Search and rescue death blamed on poor planning

A WorkSafeBC report finds poor planning and inadequate equipment are to blame for the death of a search and rescue volunteer in 2011.

Sheila Sweatman died trying to recover body from B.C.'s Goat River

Sheilah Sweatman's body is recovered from the Goat River. (CBC)

A WorkSafeBC report finds poor planning and inadequate equipment are to blame for the death of a search and rescue volunteer in 2011.

Sheilah Sweatman, 29, drowned in the Goat River while trying to recover the body of a woman believed to have drowned in her vehicle.

The report finds Sweatman got caught up in a steel cable and was dragged underwater.
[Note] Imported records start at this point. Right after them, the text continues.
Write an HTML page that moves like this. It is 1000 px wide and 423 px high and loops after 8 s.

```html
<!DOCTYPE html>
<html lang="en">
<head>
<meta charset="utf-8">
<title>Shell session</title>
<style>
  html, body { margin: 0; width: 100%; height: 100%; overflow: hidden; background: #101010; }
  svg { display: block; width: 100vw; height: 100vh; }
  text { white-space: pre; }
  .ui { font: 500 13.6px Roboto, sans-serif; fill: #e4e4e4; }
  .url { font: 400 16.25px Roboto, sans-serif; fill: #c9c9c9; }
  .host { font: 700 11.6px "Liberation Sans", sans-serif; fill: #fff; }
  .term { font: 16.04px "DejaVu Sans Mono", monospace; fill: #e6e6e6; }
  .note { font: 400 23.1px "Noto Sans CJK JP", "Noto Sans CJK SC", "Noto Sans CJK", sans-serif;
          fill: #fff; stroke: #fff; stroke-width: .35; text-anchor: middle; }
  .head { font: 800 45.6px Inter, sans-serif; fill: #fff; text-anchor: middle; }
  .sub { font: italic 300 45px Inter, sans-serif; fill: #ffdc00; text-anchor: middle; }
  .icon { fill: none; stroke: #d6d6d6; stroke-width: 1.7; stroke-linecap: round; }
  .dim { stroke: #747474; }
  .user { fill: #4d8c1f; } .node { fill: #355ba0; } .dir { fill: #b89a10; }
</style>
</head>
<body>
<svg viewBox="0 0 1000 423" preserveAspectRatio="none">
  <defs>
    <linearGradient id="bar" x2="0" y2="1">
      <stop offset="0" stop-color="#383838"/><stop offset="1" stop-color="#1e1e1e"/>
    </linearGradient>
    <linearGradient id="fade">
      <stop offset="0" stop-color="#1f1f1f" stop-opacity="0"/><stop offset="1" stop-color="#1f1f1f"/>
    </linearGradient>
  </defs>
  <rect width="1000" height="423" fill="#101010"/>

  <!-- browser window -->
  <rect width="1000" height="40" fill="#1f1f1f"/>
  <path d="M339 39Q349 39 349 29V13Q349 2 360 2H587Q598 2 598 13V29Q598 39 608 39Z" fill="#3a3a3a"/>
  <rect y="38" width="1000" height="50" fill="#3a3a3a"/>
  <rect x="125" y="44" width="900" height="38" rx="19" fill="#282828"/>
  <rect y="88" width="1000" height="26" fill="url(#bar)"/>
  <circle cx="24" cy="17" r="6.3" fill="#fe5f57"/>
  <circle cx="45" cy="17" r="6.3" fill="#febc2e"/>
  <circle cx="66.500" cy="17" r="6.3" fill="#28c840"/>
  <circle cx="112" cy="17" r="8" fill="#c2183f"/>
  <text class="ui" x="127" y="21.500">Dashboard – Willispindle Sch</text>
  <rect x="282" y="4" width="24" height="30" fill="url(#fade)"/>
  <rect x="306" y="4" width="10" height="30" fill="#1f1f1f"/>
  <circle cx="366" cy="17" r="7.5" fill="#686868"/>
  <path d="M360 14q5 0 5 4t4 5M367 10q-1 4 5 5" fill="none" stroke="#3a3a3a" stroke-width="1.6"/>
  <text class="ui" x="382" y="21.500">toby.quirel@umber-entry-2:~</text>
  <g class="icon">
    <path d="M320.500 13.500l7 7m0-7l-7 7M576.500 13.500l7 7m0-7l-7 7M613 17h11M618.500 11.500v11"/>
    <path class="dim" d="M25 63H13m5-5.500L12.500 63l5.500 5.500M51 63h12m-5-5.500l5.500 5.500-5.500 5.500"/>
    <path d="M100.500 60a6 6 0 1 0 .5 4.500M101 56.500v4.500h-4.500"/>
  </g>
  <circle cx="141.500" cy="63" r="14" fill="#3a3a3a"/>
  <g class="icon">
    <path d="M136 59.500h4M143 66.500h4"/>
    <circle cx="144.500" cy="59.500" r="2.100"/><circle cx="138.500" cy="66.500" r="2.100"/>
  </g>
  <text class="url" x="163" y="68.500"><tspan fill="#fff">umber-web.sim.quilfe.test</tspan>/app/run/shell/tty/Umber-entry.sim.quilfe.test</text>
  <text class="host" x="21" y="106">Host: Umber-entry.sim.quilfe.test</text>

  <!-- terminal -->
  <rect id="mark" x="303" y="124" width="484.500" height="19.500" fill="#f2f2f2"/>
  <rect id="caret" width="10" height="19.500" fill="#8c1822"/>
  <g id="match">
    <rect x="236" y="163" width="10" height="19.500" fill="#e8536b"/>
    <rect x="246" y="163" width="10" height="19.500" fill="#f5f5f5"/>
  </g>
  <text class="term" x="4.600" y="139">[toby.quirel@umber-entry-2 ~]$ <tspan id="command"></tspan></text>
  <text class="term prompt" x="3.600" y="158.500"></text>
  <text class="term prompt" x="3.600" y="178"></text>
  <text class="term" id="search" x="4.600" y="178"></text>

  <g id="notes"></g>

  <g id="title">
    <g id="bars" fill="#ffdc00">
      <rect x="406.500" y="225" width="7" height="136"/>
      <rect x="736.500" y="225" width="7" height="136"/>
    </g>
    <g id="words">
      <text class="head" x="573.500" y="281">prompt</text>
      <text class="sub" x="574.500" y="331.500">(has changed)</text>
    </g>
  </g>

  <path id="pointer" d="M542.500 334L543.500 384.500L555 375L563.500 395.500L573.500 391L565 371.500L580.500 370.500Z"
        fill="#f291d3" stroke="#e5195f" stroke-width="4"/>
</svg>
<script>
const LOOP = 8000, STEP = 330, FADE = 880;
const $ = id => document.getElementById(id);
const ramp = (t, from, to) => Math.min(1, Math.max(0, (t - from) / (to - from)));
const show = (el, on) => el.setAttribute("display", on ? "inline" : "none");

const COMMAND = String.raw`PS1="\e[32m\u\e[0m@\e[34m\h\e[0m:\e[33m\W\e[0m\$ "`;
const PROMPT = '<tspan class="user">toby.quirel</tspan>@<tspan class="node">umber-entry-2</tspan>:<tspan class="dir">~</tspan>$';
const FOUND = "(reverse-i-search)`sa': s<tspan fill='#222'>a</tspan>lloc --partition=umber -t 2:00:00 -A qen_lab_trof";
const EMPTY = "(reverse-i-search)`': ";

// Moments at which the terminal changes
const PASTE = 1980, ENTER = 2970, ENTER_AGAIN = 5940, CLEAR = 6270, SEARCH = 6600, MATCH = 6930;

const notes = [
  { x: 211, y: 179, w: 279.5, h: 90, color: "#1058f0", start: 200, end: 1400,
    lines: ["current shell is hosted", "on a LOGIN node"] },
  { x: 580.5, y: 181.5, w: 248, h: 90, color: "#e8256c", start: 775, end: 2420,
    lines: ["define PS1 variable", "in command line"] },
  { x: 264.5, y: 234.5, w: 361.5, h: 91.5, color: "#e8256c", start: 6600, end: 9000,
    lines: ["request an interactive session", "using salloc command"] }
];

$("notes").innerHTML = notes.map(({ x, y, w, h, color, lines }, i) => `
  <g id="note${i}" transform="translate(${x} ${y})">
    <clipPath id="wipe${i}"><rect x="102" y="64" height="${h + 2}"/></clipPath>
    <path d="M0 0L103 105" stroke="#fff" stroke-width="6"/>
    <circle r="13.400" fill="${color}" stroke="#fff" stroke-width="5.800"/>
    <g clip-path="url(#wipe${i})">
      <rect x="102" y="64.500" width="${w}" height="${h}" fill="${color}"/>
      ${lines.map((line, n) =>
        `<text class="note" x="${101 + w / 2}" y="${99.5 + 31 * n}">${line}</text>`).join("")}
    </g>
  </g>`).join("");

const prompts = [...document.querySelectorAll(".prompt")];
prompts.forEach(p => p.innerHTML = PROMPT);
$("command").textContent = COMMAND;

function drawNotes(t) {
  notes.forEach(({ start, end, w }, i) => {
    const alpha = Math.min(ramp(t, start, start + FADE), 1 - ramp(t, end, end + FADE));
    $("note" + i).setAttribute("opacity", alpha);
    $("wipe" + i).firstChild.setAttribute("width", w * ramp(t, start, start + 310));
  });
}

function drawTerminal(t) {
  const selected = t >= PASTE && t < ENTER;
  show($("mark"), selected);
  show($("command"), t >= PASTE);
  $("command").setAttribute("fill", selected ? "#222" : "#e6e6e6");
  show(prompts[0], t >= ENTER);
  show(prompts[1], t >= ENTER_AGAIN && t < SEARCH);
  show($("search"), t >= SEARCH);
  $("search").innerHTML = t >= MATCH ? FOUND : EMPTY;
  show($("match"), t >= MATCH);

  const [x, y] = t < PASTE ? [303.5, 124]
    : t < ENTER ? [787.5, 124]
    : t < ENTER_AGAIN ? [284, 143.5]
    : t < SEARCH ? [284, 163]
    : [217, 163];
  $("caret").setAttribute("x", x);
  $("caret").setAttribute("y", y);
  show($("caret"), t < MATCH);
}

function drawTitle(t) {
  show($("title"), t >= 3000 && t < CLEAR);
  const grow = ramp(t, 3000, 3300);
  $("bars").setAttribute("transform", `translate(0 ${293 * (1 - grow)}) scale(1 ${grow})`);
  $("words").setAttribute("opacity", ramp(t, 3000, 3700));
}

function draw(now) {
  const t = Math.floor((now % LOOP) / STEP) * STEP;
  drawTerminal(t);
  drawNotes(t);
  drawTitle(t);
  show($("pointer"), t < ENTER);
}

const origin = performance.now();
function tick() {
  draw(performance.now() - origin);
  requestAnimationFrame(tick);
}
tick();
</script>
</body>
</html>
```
"They talk about a failure to plan properly, a failure to have the right equipment — and the principle of search and rescue is that you have a way to self rescue," said Sheila’s father Wynn Sweatman.

"If you become trapped in steel cables there is no way to self rescue."

Sheilah Sweatman, 29, of Manitoba, died during a rescue in 2011.

Sweatman says he doesn't blame anyone specifically for his daughter's death, but he wants all the facts to come out — and for search and rescue to be better funded.

An inquest into Sweatman’s death is scheduled to begin next week in Nelson.